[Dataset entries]
Start of Block

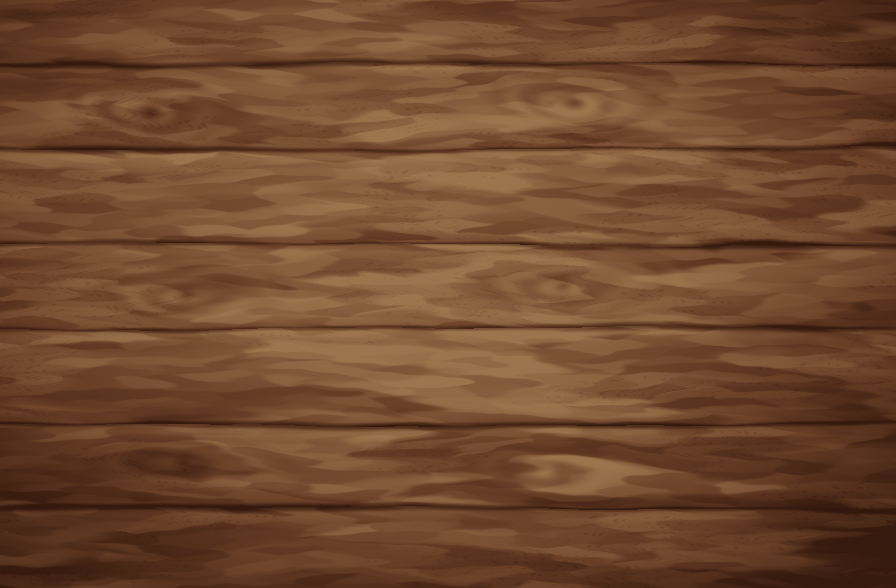
Write a Shadertoy shader that draws this texture.

```glsl
// Seven weathered horizontal wooden planks with painted grain, knots and a warm central glow.

const vec3 DARK_WOOD  = vec3(0.235, 0.112, 0.062);
const vec3 MID_WOOD   = vec3(0.415, 0.25, 0.152);
const vec3 LIGHT_WOOD = vec3(0.61, 0.46, 0.305);

// Lengths are fractions of the canvas height.
const int   SEAM_COUNT   = 6;
const float FIRST_SEAM   = 0.135;
const float PLANK_PITCH  = 0.153;
const float SEAM_STAGGER = 0.010;
const float SEAM_WIDTH   = 0.0036;
const float SEAM_DEPTH   = 0.40;
const vec2  BROAD_STROKE = vec2(3.8, 30.0);  // cells per unit
const vec2  FINE_STROKE  = vec2(11.0, 66.0);
const vec2  PIT_DENSITY  = vec2(70.0, 110.0);
const float PIT_DEPTH    = 0.10;
const vec2  KNOT_SIZE    = vec2(0.11, 0.036);
const vec2  GLOW_CENTER  = vec2(0.47, 0.57);
const vec2  GLOW_RADIUS  = vec2(0.50, 0.55);
const float GLOW_PEAK    = 0.85;
const float GLOW_FALLOFF = 0.40;
const float GRAIN_CONTRAST = 0.70;

float hash(vec2 p) {
    return fract(sin(dot(p, vec2(127.1, 311.7))) * 43758.5);
}

vec2 hash2(vec2 p) {
    return vec2(hash(p), hash(p + 19.3));
}

// Smooth cellular noise: each cell is a flat dab with its own tone.
float strokes(vec2 p) {
    vec2 cell = floor(p);
    float tone = 0.0, total = 0.0;
    for (int j = -1; j <= 1; j++)
    for (int i = -1; i <= 1; i++) {
        vec2 c = cell + vec2(i, j);
        vec2 d = c + hash2(c) - p;
        float w = exp(-16.0 * dot(d, d));
        tone += w * hash(c + 7.7);
        total += w;
    }
    return tone / total;
}

// Small scattered soft dots, one in some of the cells.
float pits(vec2 p) {
    vec2 cell = floor(p);
    vec2 d = fract(p) - 0.35 - 0.3 * hash2(cell);
    float radius = 0.4 * hash(cell + 3.1);
    return (1.0 - smoothstep(radius * 0.2, radius + 0.12, length(d))) * step(0.4, hash(cell + 5.9));
}

float seamHeight(float i, float x) {
    float wobble = 0.0028 * sin(3.1 * x + 2.3 * i) + 0.0016 * sin(11.0 * x + 4.0 * i)
                 + 0.0008 * sin(29.0 * x + 7.0 * i);
    return FIRST_SEAM + PLANK_PITCH * i - SEAM_STAGGER * mod(i, 2.0) + wobble;
}

// The seam swells, thins and partly fades along its length.
float seamLine(float dist, float i, float x) {
    float swell = 0.6 * sin(4.0 * x + 5.0 * i) + 0.4 * sin(13.0 * x + i + 2.0 * sin(5.0 * x));
    float w = SEAM_WIDTH * (1.0 + 0.6 * swell);
    return (1.0 - smoothstep(0.0, w * 1.7 + 0.0015, dist)) * (0.78 + 0.22 * swell);
}

vec3 woodColor(float t) {
    t = clamp(t, 0.0, 1.0) * 2.0;
    return mix(mix(DARK_WOOD, MID_WOOD, min(t, 1.0)), LIGHT_WOOD, max(t - 1.0, 0.0));
}

void mainImage(out vec4 fragColor, in vec2 fragCoord) {
    vec2 uv = fragCoord / iResolution.xy;
    float aspect = iResolution.x / iResolution.y;
    vec2 p = vec2(uv.x * aspect, uv.y);

    // Plank index and distances to its lower and upper seams
    float plank = 0.0;
    for (int i = 0; i < SEAM_COUNT; i++)
        plank += step(seamHeight(float(i), p.x), p.y);
    float above = p.y - seamHeight(plank - 1.0, p.x);
    float below = seamHeight(plank, p.x) - p.y;

    // Knots on every other plank spread the grain around them
    vec2 grain = p;
    float knotted = mod(plank, 2.0), rings = 0.0, eyes = 0.0;
    for (int k = 0; k < 2; k++) {
        vec2 id = vec2(plank, float(k));
        vec2 jitter = hash2(id + 2.0) - 0.5;
        float middle = FIRST_SEAM + PLANK_PITCH * (plank - 0.5) - 0.5 * SEAM_STAGGER;
        vec2 d = p - vec2((0.20 + 0.45 * id.y + 0.08 * jitter.x) * aspect, middle + 0.03 * jitter.y);
        d.y += 0.006 * sin(14.0 * d.x + 5.0 * plank);
        vec2 q = d / KNOT_SIZE;
        float r = length(q) + 0.14 * sin(3.0 * q.x + 2.0 * q.y);
        float reach = knotted * exp(-0.7 * r * r);
        grain.y -= 0.75 * d.y * reach;
        rings += reach * sin(8.0 * r + 1.5 * sin(2.0 * q.x + plank));
        eyes += knotted * exp(-dot(q * q, vec2(40.0, 8.0)));
    }

    // Layered sines bend the strokes and fray their edges
    float seed = plank * 4.7;
    grain.y += 0.008 * sin(6.0 * p.x + seed + 1.5 * sin(2.7 * p.x + seed));
    grain.y += 0.003 * sin(19.0 * p.x + 30.0 * p.y + seed);
    grain.y += 0.0012 * sin(73.0 * p.x + 4.0 * sin(60.0 * p.y));
    grain.x += 0.024 * sin(95.0 * p.y + seed) + 0.012 * sin(260.0 * p.y + 9.0 * p.x);
    grain += plank * vec2(7.3, 3.1);

    float broad = strokes(grain * BROAD_STROKE);
    float fine = strokes(grain * FINE_STROKE + 40.0);
    float wear = smoothstep(0.5, 0.75, strokes(grain * vec2(5.0, 18.0) + 90.0));

    // Tone: central glow, grain, knots and pits
    vec2 g = (uv - GLOW_CENTER) / GLOW_RADIUS;
    float tone = GLOW_PEAK - GLOW_FALLOFF * dot(g, g);
    tone += GRAIN_CONTRAST * (0.58 * broad + 0.42 * fine - 0.5);
    tone += 0.12 * rings - 0.25 * eyes - PIT_DEPTH * wear * pits(grain * PIT_DENSITY);

    // Plank edges: shaded foot, lit top and dark seam
    tone -= 0.20 * exp(-above / 0.012);
    tone += 0.07 * exp(-pow((below - 0.014) / 0.009, 2.0));
    float seam = max(seamLine(above, plank - 1.0, p.x), seamLine(below, plank, p.x));
    tone -= SEAM_DEPTH * seam;

    vec3 color = woodColor(tone) * (1.0 - 0.15 * seam);
    color *= 1.0 - 0.10 * smoothstep(1.0, 2.0, dot(g, g));
    fragColor = vec4(color, 1.0);
}
```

End of Block

Across the entries above, find the lines with the string "total" and copy them.

    float tone = 0.0, total = 0.0;
        total += w;
    return tone / total;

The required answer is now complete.